When I first requested the book for review, I was drawn to a description that said it was a memoir told in essays. Memoir excites me: a space where writers can experiment, wander, circle, and play. Niziolek’s writing is lyrical. It dances between ideas, swinging this way and that, but still creating narrative arcs: the discovery of her own bisexuality, the conflicting view of her partner (grateful for his kindness but also dreaming about past lovers) and the continual desire for something else, some big change. She writes, “I’m trying not to explode my life” (128) then goes on to talk about the kindness of her partner—his empathy for others, his ability to cry at movies, their shared dogs. But, still there is this other desire: her life at the New England MFA. I went to this same MFA program. There was an eerie feeling while reading these parts because I knew exactly these feelings: all these people with a shared interest in writing in a little New Hampshire town. I empathize with her romanticization of her life, “I’m trying not to think about . . .a life where I might walk to the college in this small town, teach classes on literature and writing, return down the river path to a small home where I drink tea by a window and read all through the night” (128). I often dream of being a professor who gets to be completely surrounded by writing and theory and students. I can feel her desire; I know it as my own. 
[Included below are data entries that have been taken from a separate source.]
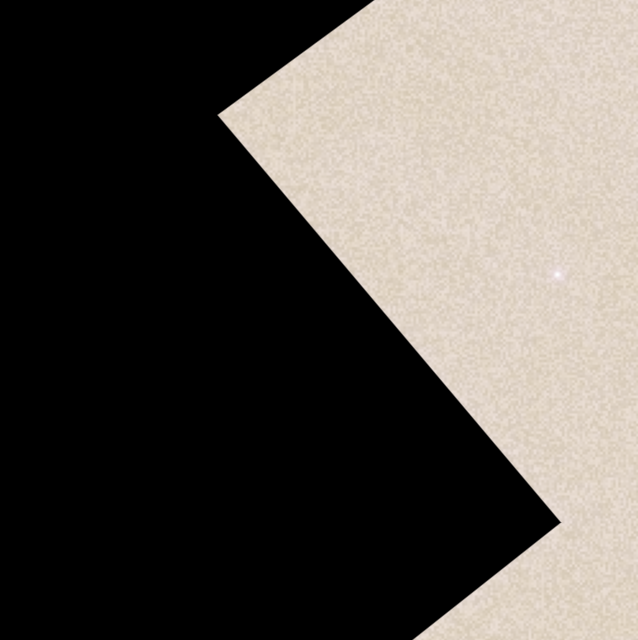
Write a Shadertoy shader that draws this background.

```glsl
const vec3 PAPER_WARM = vec3(0.868, 0.818, 0.735);
const vec3 PAPER_PINK = vec3(0.890, 0.842, 0.812);
const vec3 SPARK_COLOR = vec3(0.97, 0.90, 0.99);

// Corners of the paper, in units of canvas height
const vec2 TOP_END = vec2(0.5850, 1.0);
const vec2 LEFT_CORNER = vec2(0.3398, 0.8203);
const vec2 INNER_CORNER = vec2(0.8765, 0.1836);
const vec2 BOTTOM_END = vec2(0.6445, 0.0);

const vec2 SPARK_POS = vec2(0.8711, 0.5710);
const float SPARK_CORE = 0.0045;
const float SPARK_HALO = 0.015;
const float GRAIN_SCALE = 250.0;
const float GRAIN_STRENGTH = 0.075;
const float MOTTLE_SCALE = 75.0;
const float CLOUD_SCALE = 7.0;
const float RIM_WIDTH = 0.012;

float hash(vec2 p) {
    vec3 q = fract(vec3(p.xyx) * 0.1031);
    q += dot(q, q.yzx + 33.33);
    return fract((q.x + q.y) * q.z);
}

float valueNoise(vec2 p) {
    vec2 cell = floor(p);
    vec2 f = fract(p);
    f = f * f * (3.0 - 2.0 * f);
    float low = mix(hash(cell), hash(cell + vec2(1.0, 0.0)), f.x);
    float high = mix(hash(cell + vec2(0.0, 1.0)), hash(cell + 1.0), f.x);
    return mix(low, high, f.y);
}

// Signed distance to a line, positive on the right of from -> to
float rightOf(vec2 p, vec2 from, vec2 to) {
    vec2 dir = normalize(to - from);
    return dot(p - from, vec2(dir.y, -dir.x));
}

float paperDistance(vec2 p) {
    float upper = min(rightOf(p, LEFT_CORNER, TOP_END),
                      rightOf(p, INNER_CORNER, LEFT_CORNER));
    return max(upper, rightOf(p, BOTTOM_END, INNER_CORNER));
}

vec3 paperColor(vec2 p, float inside) {
    float grain = valueNoise(p * GRAIN_SCALE) - 0.5;
    float mottle = valueNoise(p * MOTTLE_SCALE + 17.0) - 0.5;
    float cloud = valueNoise(p * CLOUD_SCALE + 5.0) - 0.5;
    float rim = exp(-max(inside, 0.0) / RIM_WIDTH);

    // Tint drifts between warm and pink, with paler rims
    float tint = 0.55 + 0.35 * cloud + 0.5 * mottle + 0.4 * grain + 0.35 * rim;
    vec3 color = mix(PAPER_WARM, PAPER_PINK, clamp(tint, 0.0, 1.0));
    return color + GRAIN_STRENGTH * grain;
}

void mainImage(out vec4 fragColor, in vec2 fragCoord) {
    vec2 p = fragCoord / iResolution.y;
    float pixel = 1.0 / iResolution.y;
    float inside = paperDistance(p);
    vec3 color = paperColor(p, inside);

    // Small bright point with a soft halo
    float r = length(p - SPARK_POS);
    float halo = 0.45 * exp(-r * r / (SPARK_HALO * SPARK_HALO));
    float core = exp(-r * r / (SPARK_CORE * SPARK_CORE));
    color = mix(color, SPARK_COLOR, halo);
    color = mix(color, vec3(1.0), core);

    // Paper over black
    color *= smoothstep(-pixel, pixel, inside);
    fragColor = vec4(color, 1.0);
}
```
This book has a meta quality, a self-awareness.  Niziolek writes:

I am using this manuscript to explore the options of having options, of going back in time to other loves, of remembering myself as not sick, a dream of creating in myself an immoral person, a person whose sexual being surpasses that of what she is, what I actually am. In it I can be the type of person who thinks about having an affair, who is having an affair, who has sex with other people in her dreams, who becomes a mountain of a woman. Then, when I am ready, I can close the laptop and walk away. I can set the dream person aside (93). 
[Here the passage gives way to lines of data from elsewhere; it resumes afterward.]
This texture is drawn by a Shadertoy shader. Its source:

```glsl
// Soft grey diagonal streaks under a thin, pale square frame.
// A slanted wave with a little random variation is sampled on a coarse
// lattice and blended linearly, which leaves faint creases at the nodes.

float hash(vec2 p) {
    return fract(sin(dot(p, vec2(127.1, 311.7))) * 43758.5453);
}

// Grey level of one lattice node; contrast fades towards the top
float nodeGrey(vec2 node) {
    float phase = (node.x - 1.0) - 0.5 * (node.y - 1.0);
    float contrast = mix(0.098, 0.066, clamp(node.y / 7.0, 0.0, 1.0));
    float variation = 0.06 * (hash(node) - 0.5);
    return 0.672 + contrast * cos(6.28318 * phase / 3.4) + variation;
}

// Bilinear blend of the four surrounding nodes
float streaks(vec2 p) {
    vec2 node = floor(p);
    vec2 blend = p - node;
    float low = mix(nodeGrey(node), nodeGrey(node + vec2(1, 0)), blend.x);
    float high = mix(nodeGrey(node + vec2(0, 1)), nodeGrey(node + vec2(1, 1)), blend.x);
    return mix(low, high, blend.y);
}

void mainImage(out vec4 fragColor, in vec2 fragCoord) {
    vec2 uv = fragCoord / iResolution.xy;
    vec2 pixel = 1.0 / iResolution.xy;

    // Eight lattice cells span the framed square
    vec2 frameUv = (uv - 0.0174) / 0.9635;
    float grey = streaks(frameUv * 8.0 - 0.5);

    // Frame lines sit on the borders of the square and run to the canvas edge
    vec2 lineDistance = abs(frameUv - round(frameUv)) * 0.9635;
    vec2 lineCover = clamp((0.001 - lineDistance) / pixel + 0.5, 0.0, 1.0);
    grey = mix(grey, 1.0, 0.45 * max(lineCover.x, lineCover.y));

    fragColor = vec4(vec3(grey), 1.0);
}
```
This is a quality that I find often in memoir. The acknowledgment that writing the memoir is a type of freedom and a way to process and heal from one’s own life. Self-expression can be a means to confront, to intellectualize, and to understand a conflict in one’s personal life. Memoir, by its very nature, is personal. Niziolek takes the personal and keeps spinning it around, like a quarter before it falls. She uses conversations from co-workers, other texts and lived experience to keep questioning desire. Until finally, at the end, she returns to the Jay Ponteri quote about a tree “whose bark is lime green.” She ends with herself glistening in the morning sun: alive and still yearning but now she is the green bark, “hunter, sage, tea, emerald, mossy mellow” (167). Niziolek becomes the green which is so desired. The ending is similar to a poem’s turn: a quick paradigm shift. She becomes the object of desire: the green bark. There is a freshness here: a paragraph of a memoir she is building until it breaks finally with the morning dew. This memoir is fresh, fertile and glowing. It’s wandering and wondering. Desire becomes the lifeblood of the book, asking what good is a life lived without desire pounding around us, confusing and complicating us, asking us to want more and more

About the reviewer: Alexis David is a poet and fiction writer who holds a BA from Hobart and William Smith Colleges, an M.Ed from Canisius College and an MFA from New England College. Dancing Girl Press published her chapbook The Names of Animals I Have Loved. Additionally, she has placed reviews of poetry for Tupelo Quarterly, North of Oxford, Compulsive Reader and The Masters Review. Links to her other published work can be found here: